[[ Excerpted data, beginning ]]

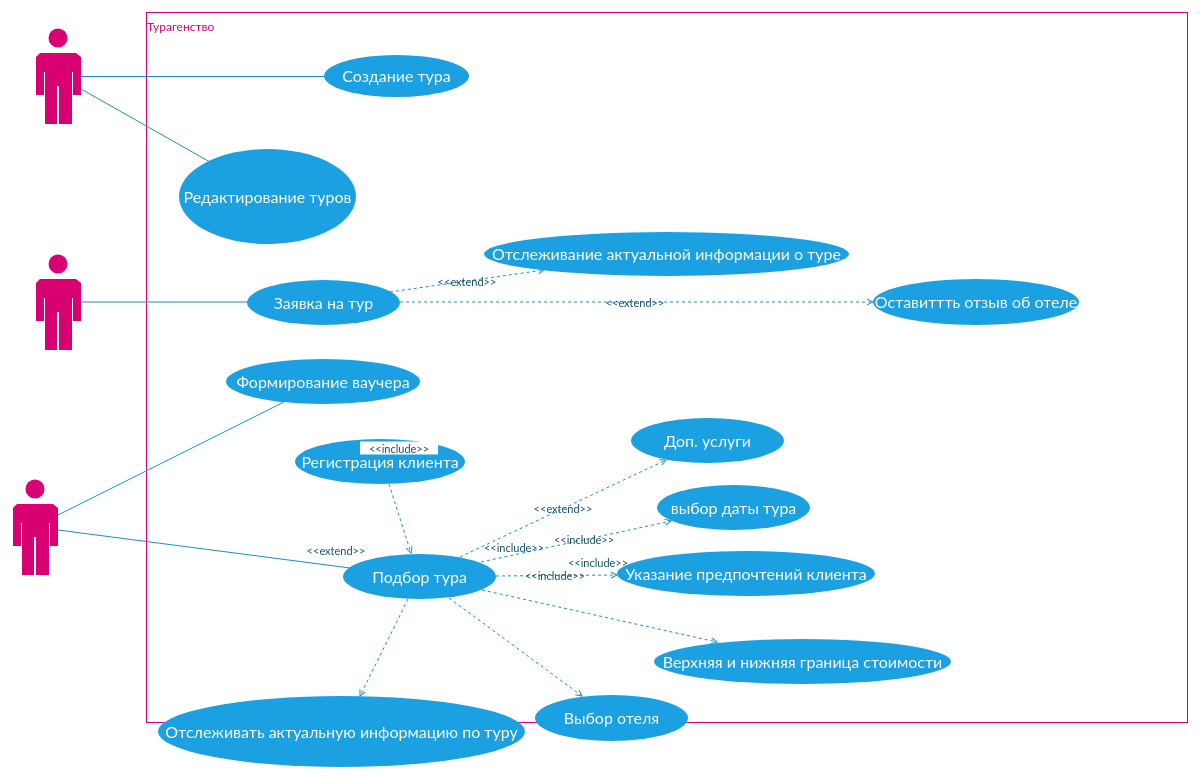
<!DOCTYPE html>
<html lang="ru">
<head>
<meta charset="utf-8">
<title>Турагенство: диаграмма вариантов использования</title>
<style>
:root {
  --paper: #ffffff;
  --actor: #d80073;
  --case: #1ba1e2;
  --link: #1c8fc8;
  --note: #14506e;
}
* { box-sizing: border-box; }
html, body { margin: 0; overflow: hidden; background: var(--paper); }
.diagram {
  position: relative;
  width: 1200px;
  height: 779px;
  overflow: hidden;
  background: var(--paper);
  font-family: Lato, "Open Sans", sans-serif;
}
.system {
  position: absolute;
  left: 146px; top: 12px;
  width: 1042px; height: 711px;
  border: 1px solid var(--actor);
}
.system h1 {
  margin: 6px 0 0;
  font-size: 12px;
  line-height: 16px;
  font-weight: 400;
  color: var(--actor);
}
.links { position: absolute; left: 0; top: 0; }
.association, .dependency { stroke: var(--link); stroke-width: 1; fill: none; }
.dependency { stroke-dasharray: 3 3; marker-end: url(#open-arrow); }
.arrow { fill: none; stroke: var(--link); }
.actors { fill: var(--actor); }
.case {
  position: absolute;
  left: var(--x); top: var(--y);
  width: var(--w); height: var(--h);
  display: flex;
  align-items: center;
  justify-content: center;
  border-radius: 50%;
  background: var(--case);
  color: var(--paper);
  font-size: 16px;
  line-height: 20px;
  white-space: nowrap;
}
.case span { position: relative; z-index: 1; }
.note {
  position: absolute;
  left: var(--x); top: var(--y);
  transform: translate(-50%, -50%);
  font-size: 11px;
  line-height: 13px;
  color: var(--note);
  white-space: nowrap;
}
.note.boxed { width: 78px; background: var(--paper); text-align: center; }
</style>
</head>
<body>
<main class="diagram">
  <section class="system"><h1>Турагенство</h1></section>

  <svg class="links" width="1200" height="779" viewBox="0 0 1200 779" aria-hidden="true">
    <defs>
      <marker id="open-arrow" markerUnits="userSpaceOnUse" markerWidth="10" markerHeight="10" refX="8" refY="5" orient="auto">
        <path class="arrow" d="M2 2L8 5L2 8"/>
      </marker>
      <g id="person">
        <circle cx="23" cy="10" r="9.5"/>
        <path d="M5 25H41L46 29V67H38V44H37V96H24V58H22V96H10V44H9V67H1V29Z"/>
      </g>
    </defs>
    <g class="associations">
      <line class="association" x1="81" y1="76.5" x2="326" y2="76.5"/>
      <line class="association" x1="81" y1="89" x2="210" y2="162"/>
      <line class="association" x1="81" y1="302" x2="250" y2="302"/>
      <line class="association" x1="58" y1="515" x2="284" y2="402"/>
      <line class="association" x1="58" y1="530" x2="350" y2="568"/>
    </g>
    <g class="dependencies">
      <line class="dependency" x1="390" y1="292" x2="544" y2="270"/>
      <line class="dependency" x1="400" y1="302" x2="873" y2="302"/>
      <line class="dependency" x1="389" y1="484" x2="411" y2="553"/>
      <line class="dependency" x1="460" y1="557" x2="666" y2="460"/>
      <line class="dependency" x1="481" y1="562" x2="671" y2="521"/>
      <line class="dependency" x1="496" y1="576" x2="617" y2="575"/>
      <line class="dependency" x1="482" y1="590" x2="717" y2="642"/>
      <line class="dependency" x1="449" y1="598" x2="582" y2="696"/>
      <line class="dependency" x1="408" y1="599" x2="360" y2="696"/>
    </g>
    <g class="actors">
      <use href="#person" x="35" y="28"/>
      <use href="#person" x="35" y="254"/>
      <use href="#person" x="12" y="479"/>
    </g>
  </svg>

  <div class="case" style="--x:324px;--y:55px;--w:145px;--h:42px"><span>Создание тура</span></div>
  <div class="case" style="--x:179px;--y:149px;--w:177px;--h:95px"><span>Редактирование туров</span></div>
  <div class="case" style="--x:484px;--y:232px;--w:365px;--h:44px"><span>Отслеживание актуальной информации о туре</span></div>
  <div class="case" style="--x:247px;--y:280px;--w:153px;--h:45px"><span>Заявка на тур</span></div>
  <div class="case" style="--x:873px;--y:279px;--w:206px;--h:46px"><span>Оставиттть отзыв об отеле</span></div>
  <div class="case" style="--x:226px;--y:359px;--w:194px;--h:45px"><span>Формирование ваучера</span></div>
  <div class="case" style="--x:295px;--y:439px;--w:170px;--h:45px"><span>Регистрация клиента</span></div>
  <div class="case" style="--x:631px;--y:418px;--w:153px;--h:45px"><span>Доп. услуги</span></div>
  <div class="case" style="--x:657px;--y:485px;--w:153px;--h:45px"><span>выбор даты тура</span></div>
  <div class="case" style="--x:617px;--y:551px;--w:258px;--h:45px"><span>Указание предпочтений клиента</span></div>
  <div class="case" style="--x:343px;--y:554px;--w:153px;--h:45px"><span>Подбор тура</span></div>
  <div class="case" style="--x:654px;--y:639px;--w:297px;--h:45px"><span>Верхняя и нижняя граница стоимости</span></div>
  <div class="case" style="--x:535px;--y:695px;--w:153px;--h:46px"><span>Выбор отеля</span></div>
  <div class="case" style="--x:158px;--y:696px;--w:367px;--h:71px"><span>Отслеживать актуальную информацию по туру</span></div>

  <div class="note" style="--x:467px;--y:281px">&lt;&lt;extend&gt;&gt;</div>
  <div class="note" style="--x:635px;--y:302px">&lt;&lt;extend&gt;&gt;</div>
  <div class="note boxed" style="--x:399px;--y:448px">&lt;&lt;include&gt;&gt;</div>
  <div class="note" style="--x:563px;--y:508px">&lt;&lt;extend&gt;&gt;</div>
  <div class="note" style="--x:584px;--y:539px">&lt;&lt;include&gt;&gt;</div>
  <div class="note" style="--x:514px;--y:547px">&lt;&lt;include&gt;&gt;</div>
  <div class="note" style="--x:336px;--y:550px">&lt;&lt;extend&gt;&gt;</div>
  <div class="note" style="--x:598px;--y:562px">&lt;&lt;include&gt;&gt;</div>
  <div class="note" style="--x:555px;--y:575px">&lt;&lt;include&gt;&gt;</div>
</main>
</body>
</html>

[[ Excerpted data, end ]]

* How to complete this task
Gather every line from the entries above where the word "font" appears, and copy them.

* Task response
  font-family: Lato, "Open Sans", sans-serif;
  font-size: 12px;
  font-weight: 400;
  font-size: 16px;
  font-size: 11px;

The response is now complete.